Ever wonder why McDonalds warns you that their hot coffee is hot? Why every Bic lighter has a label with print so tiny no one can read it? Why Townhouse reduced fat crackers aren’t packaged as a low fat product? Why American Idol finally allowed online voting?
Well, in a series of posts, I’m going to answer these questions and every other business question you’ve ever entertained beginning with the words “Why did they …?”
Big corporations make decisions and take action every day that leave us, the public, scratching our heads and wondering why in the world they did what they did. Yet, if you peel back the layers on these decisions, a pattern of underlying consistency begins to emerge.
Companies are motivated first and foremost by the bottom line. I’m talking private sector, not not-for-profit, the capitalist frontier where entrepreneurs live and rassle the money bull. Pretty much every decision is subject to intense scrutiny in the form of cost/benefit analysis, risk analysis and mitigation, and impact to the bottom line. And, at the end of the day, you can only affect the bottom line in a handful of ways – grow sales volume, cut expenses or increase margins.

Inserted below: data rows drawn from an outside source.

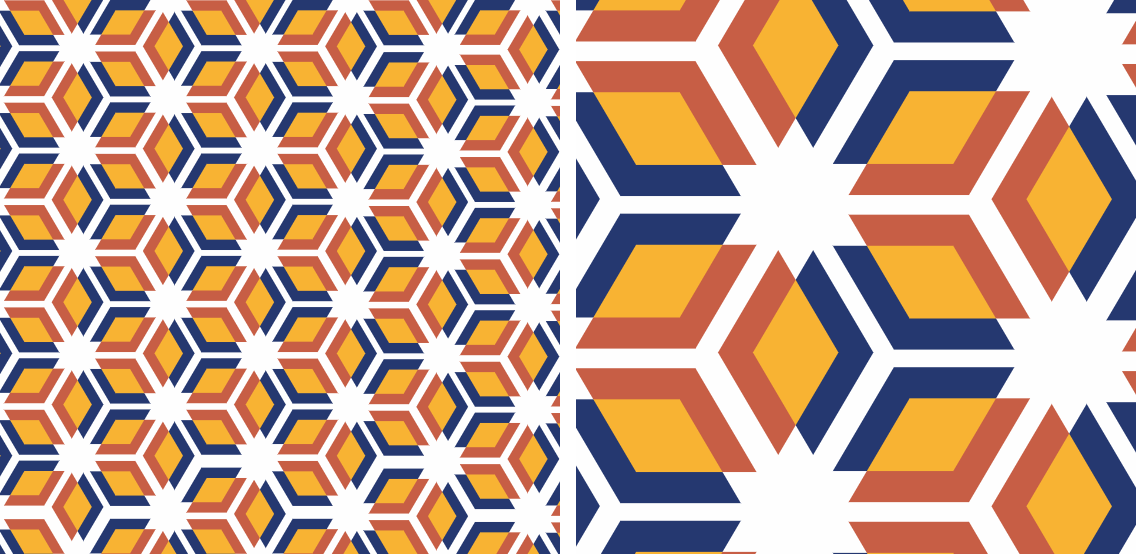
Left: the whole. Right: its middle third, enlarged.
Give the GLSL for this pattern, as a Shadertoy shader.

```glsl
#define COLUMN_STEP 0.1628
#define ROW_STEP 0.1828
#define FIRST_CELL vec2(0.1385, 0.1775)
#define RHOMB_RADIUS 0.0309
#define OVERLAP_SHIFT 0.0104
#define ROW_SLIP 0.0125
#define SIDE_SAG 0.0058
#define PAPER vec3(0.995)
#define NAVY vec3(0.145, 0.220, 0.440)
#define RUST vec3(0.780, 0.370, 0.270)
#define AMBER vec3(0.973, 0.702, 0.200)

const vec2 SLANT = vec2(0.862, 0.507);

// Rhombus as the intersection of two equal strips
float rhombus(vec2 p, vec2 normalA, vec2 normalB) {
    return max(abs(dot(p, normalA)), abs(dot(p, normalB))) - RHOMB_RADIUS;
}

float coverage(float dist) {
    return clamp(0.5 - dist * iResolution.x, 0.0, 1.0);
}

// Uneven placement: right side sags, last row slips, top upright tiles sit low
float verticalOffset(vec2 center, float cellY, bool upright) {
    float sag = SIDE_SAG * smoothstep(0.6, 0.9, center.x) * step(0.06, center.y);
    float slip = ROW_SLIP * step(0.9, cellY) * step(0.96, center.y + 0.3 * center.x);
    float low = upright ? 0.008 * step(cellY, 0.02) : 0.0;
    return sag + slip + low;
}

// Two offset rhombi: navy and rust, amber where they overlap
vec3 paintTile(vec3 base, vec2 p, bool upright) {
    vec2 normalA = upright ? vec2(SLANT.x, -SLANT.y) : vec2(0.0, 1.0);
    vec2 shift = OVERLAP_SHIFT * (upright ? vec2(1.0, 0.0) : vec2(-0.45, -0.89));
    float navy = coverage(rhombus(p - shift, normalA, SLANT));
    float rust = coverage(rhombus(p + shift, normalA, SLANT));
    return mix(mix(base, NAVY, navy), mix(RUST, AMBER, navy), rust);
}

void mainImage(out vec4 fragColor, in vec2 fragCoord) {
    // Canvas widths, measured down from the top left
    vec2 p = vec2(fragCoord.x, iResolution.y - fragCoord.y) / iResolution.x;
    vec3 color = PAPER;
    float nearColumn = round((p.x - FIRST_CELL.x) / COLUMN_STEP);

    for (int i = -1; i <= 1; i++) {
        float column = nearColumn + float(i);
        float stagger = 0.5 * mod(column, 2.0);
        float nearRow = round((p.y - FIRST_CELL.y) / ROW_STEP - stagger);
        for (int j = -1; j <= 1; j++) {
            float row = nearRow + float(j) + stagger;
            vec2 cell = FIRST_CELL + vec2(column * COLUMN_STEP, row * ROW_STEP);

            // Leaning tiles above and below the cell axis, upright tile between
            for (int side = -1; side <= 1; side++) {
                bool upright = side == 0;
                vec2 center = cell + (upright ? vec2(0.0, -0.0035)
                                              : vec2(-0.082, 0.046 * float(side)));
                center.y += verticalOffset(center, cell.y, upright);
                vec2 local = p - center;
                if (side == 1) local.y = -local.y;
                color = paintTile(color, local, upright);
            }
        }
    }
    fragColor = vec4(color, 1.0);
}
```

That’s about it and if you want to get picky, the third option, increasing margins, might be a by-product of options 1 and 2. Scale does help. The more of it you make or sell, the cheaper it is to make and sell. Knowing what motivates companies helps discern The Three Reasons Why. Companies are not altruistic. They’re not climbing Maslow’s pyramid of self-actualization nor do they exist primarily to better humanity. It’s about profit and understanding that is essential to understanding The Three Reasons Why. The actions of the corporation are always intended to grow the bottom line. They don’t always work out as planned, and sometimes it takes a very long view to reap the benefit, but that’s always the intention of any competently managed company.
I guarantee (full refund on this blog entry’s purchase price if you’re not 100% satisfied) that at least one of the three reasons I’ll reveal can answer every “Why did they” business question you’ve ever asked yourself. I’ve put this theory to the test hundreds of times and it has never failed me. At least one, if not more, of the answers shared in these posts will explain why your company can’t give away old its computers to your church, why you can’t play whirly-bird at your company’s summer picnic and why I’m stringing you along by not revealing all three reasons this very instant?
Sit tight. The answers are on the way. I’ll be back soon to share the first reason why.
Till the next post, chris